Two related requirements, in this Association’s view, are imperative for retaining this country’s qualitative edge in the operational field. Aging and obsolescent weapons and equipment must be replaced expeditiously; also, the force structure has to be tailored to the growing, changing threat. Nowhere is this need more pronounced than in the strategic sector, where both offensive and defensive capabilities must be modernized or expanded.
The Administration’s five-pronged strategic program-consisting of ICBMs, strategic bombers, the Trident force, survivable command and control systems, and revitalized strategic defenses — is the categoric imperative of effective US deterrence in the years ahead. Its individual elements are sized and structured to work in concert with one another and to provide in the aggregate an unambiguous response capability essential for successful deterrence of nuclear war. Congress’s recent successful deterrence of nuclear war. Congress’s recent curtailment of individual components of this integrated curtailment of individual components of this integrated program tends to weaken all of them and puts at risk this country’s ability to deter nuclear war in a cohesive, sustained fashion. We urge Congress to support specifically the development and deployment of new, capable ICBMs that are the bedrock of our nuclear deterrence. We simply can’t afford to be wrong in maintaining the tools that are essential for the prevention of nuclear war. This Association believes that ballistic missile and strategic air defenses represent important deterrence capabilities. We must not let them atrophy.
The Administration’s Strategic Defense Initiative (SDI) is a prudent, timely effort to gauge the technical feasibility and cost effectiveness of a layered, comprehensive ballistic missile defense system. SDI, this Association believes, is not escalatory; this research and development initiative represents a critically important, initial response to massive Soviet programs that have placed the USSR in the position of a clear-cut front-runner in strategic offensive missiles and in the field of strategic defense. If technically feasible, strategic defense systems could provide an active means for protecting the American homeland — and our allies — should deterrence fail.
The Air Force Association remains convinced that the need for successful deterrence extends across the spectrum of conflict, including theater nuclear, chemical, and conventional warfare. In cases where deterrence fails, we must respond by the flexible and sufficient application of force to ensure that no area of vital interest is lost by default.
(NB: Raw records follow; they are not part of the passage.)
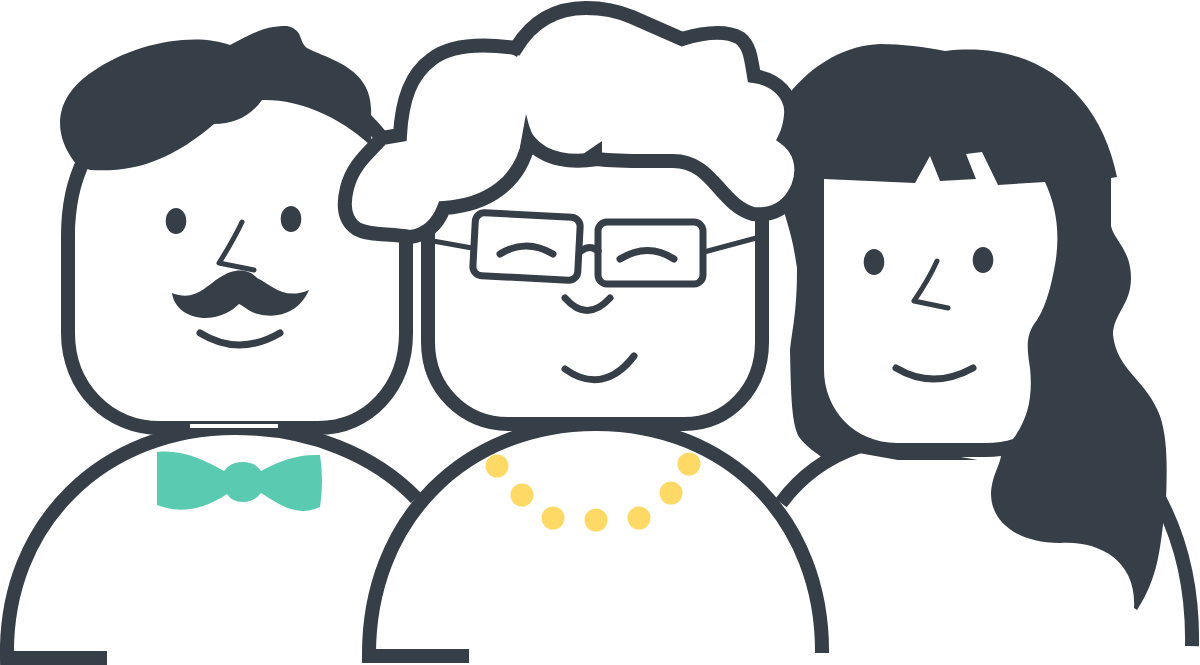
<!DOCTYPE html>
<html lang="en">
<head>
<meta charset="utf-8">
<title>Three friends</title>
<style>
:root { --ink: #363e47; --paper: #fff; --teal: #5acbb0; --gold: #ffd965; }
html, body { margin: 0; background: var(--paper); overflow: hidden; }
svg { display: block; width: 1200px; height: 665px; }
.outline { fill: var(--paper); stroke: var(--ink); stroke-width: 14; }
.solid { fill: var(--ink); }
.skin { fill: var(--paper); }
.line { fill: none; stroke: var(--ink); stroke-width: 7; stroke-linecap: round; stroke-linejoin: round; }
.fine { stroke-width: 5; }
.bow { fill: var(--teal); }
.beads { fill: var(--gold); }
</style>
</head>
<body>
<svg viewBox="0 0 1200 665" role="img" aria-label="Line drawing of a man with a moustache, a woman with glasses and a woman with long hair">
  <defs>
    <ellipse id="eye" rx="10.3" ry="13"/>
    <circle id="bead" r="11.5"/>
  </defs>

  <g id="long-haired-woman">
    <path class="outline" d="M781 503C803 473 830 456 860 446L1160 500C1181 540 1193 590 1192 646" />
    <path class="skin" d="M800 665L783 515L850 460H1010L1158 510L1180 665Z"/>
    <path class="solid" d="M788 95C814 62 848 45 880 44C902 44 925 47 945 51C1036 40 1100 92 1117 177L1111 178V226C1114 240 1131 250 1131 278C1131 305 1113 314 1113 335C1117 371 1147 380 1160 416C1168 440 1167 470 1166 502C1160 545 1160 575 1137 610L1134 608C1137 560 1098 540 1060 543C1015 543 991 520 991 494C992 475 999 468 1001 456Q994 457 985 457H897Q873 457 855 446L825 460C817 453 806 447 799 437C792 424 791 400 790 350C793 325 797 310 797 268C794 248 792 238 785 215L776 140Z"/>
    <path class="skin" d="M824 179L915 183L930 156L940 181L976 179L966 154L982 152L998 185L1045 182C1058 210 1061 240 1053 275C1048 300 1041 314 1037 320C1025 335 1027 348 1030 368C1033 397 1028 419 1013 439Q1002 443 985 443H897C854 443 824 409 824 370Z"/>
    <g class="solid">
      <use href="#eye" x="874" y="262"/>
      <use href="#eye" x="983" y="260"/>
    </g>
    <path class="line fine" d="M937 261Q929 279 914 301L948 308"/>
    <path class="line" d="M896 368Q933 390 973 368"/>
  </g>

  <g id="moustached-man">
    <path class="outline" d="M107 658H7C4 522 105 428 235 428C310 428 374 455 416 498"/>
    <path class="outline" d="M84 160Q68 192 68 236V333C68 388 109 428 160 428H318C369 428 406 387 406 333V225"/>
    <path class="skin" d="M75 236Q76 192 95 165L230 90L340 100L399 150V240Z"/>
    <path class="skin" d="M190 424H278V428H190Z"/>
    <path class="solid" d="M76 164C48 128 59 94 92 72C134 42 196 32 230 45C252 34 263 26 287 26C304 30 298 41 307 48C330 60 374 68 371 115Q379 123 388 134L373 141L369 144C339 117 300 99 262 100C250 117 233 124 214 124C174 158 138 173 90 170Z"/>
    <path class="skin" d="M371 136L379 145L372 143Z"/>
    <g class="solid">
      <use href="#eye" x="176" y="221"/>
      <use href="#eye" x="291" y="219"/>
      <path d="M172 293C195 302 206 286 219 278C235 267 249 269 257 278C271 284 283 301 309 290C299 313 277 319 258 314C249 312 244 306 239 304C232 311 222 317 206 318C188 318 174 308 172 293Z"/>
    </g>
    <path class="line fine" d="M242 222Q233 241 219 263L254 270"/>
    <path class="line" d="M200 333Q239 357 280 333"/>
    <path class="bow" d="M157 452C182 449 204 460 224 471Q230 462 243 462Q255 462 261 471C281 460 299 454 320 455Q324 481 320 507C298 517 281 506 261 493Q254 502 243 502Q232 502 227 494C203 510 180 514 157 505Z"/>
  </g>

  <g id="grandmother">
    <path class="outline" d="M469 656H369C368 520 465 424 596 424C728 424 823 520 822 653"/>
    <path class="outline" d="M428 215V342C428 389 464 424 508 424H684C729 424 762 388 762 342V205"/>
    <path class="skin" d="M435 180H755V260H435Z"/>
    <g class="line">
      <path class="fine" d="M433 241L472 248M704 252L760 237"/>
      <rect x="474" y="215" width="105" height="63" rx="9" transform="rotate(3 526 247)"/>
      <rect x="598" y="222" width="105" height="62" rx="9"/>
      <path d="M581 251Q590 244 598 251"/>
      <path d="M500 254Q526 238 553 254M620 259Q648 242 674 259"/>
      <path d="M565 298Q587 323 610 298"/>
      <path d="M565 369C590 387 614 382 634 356"/>
    </g>
    <path class="outline" d="M400 135C402 99 411 74 432 59C450 45 480 43 516 48C533 20 557 8 586 8C604 8 618 11 632 17L682 39C702 33 724 29 740 38C750 46 751 58 754 76C777 79 793 96 791 115Q790 128 785 138C799 148 806 166 798 187C789 208 773 216 753 214C719 204 713 161 673 161C646 161 622 162 597 159C573 163 545 161 529 141C520 183 488 205 444 208C437 226 426 235 410 237C390 233 370 236 357 229C343 220 343 204 347 188C353 164 370 152 382 138Z"/>
    <path class="solid" d="M526 114Q531 137 541 149L526 159L520 147ZM602 141V165H590L583 154ZM676 36L683 46L690 42ZM510 53L517 57L522 45ZM748 68L760 71V80L748 81Z"/>
    <g class="beads">
      <use href="#bead" x="497" y="466"/>
      <use href="#bead" x="522" y="495"/>
      <use href="#bead" x="553" y="518"/>
      <use href="#bead" x="596" y="520"/>
      <use href="#bead" x="639" y="518"/>
      <use href="#bead" x="671" y="493"/>
      <use href="#bead" x="689" y="464"/>
    </g>
  </g>
</svg>
</body>
</html>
If war is force upon us, we must win — we cannot allow aggression to benefit the aggressor.
In summary, the Air Force Association sees clear evidence that the Soviet challenge and threat to our interests are global and mounting; deterrence requires, therefore, that we maintain the qualitative edge across all of America’s global response capabilities. Anything less would jeopardize peace and liberty.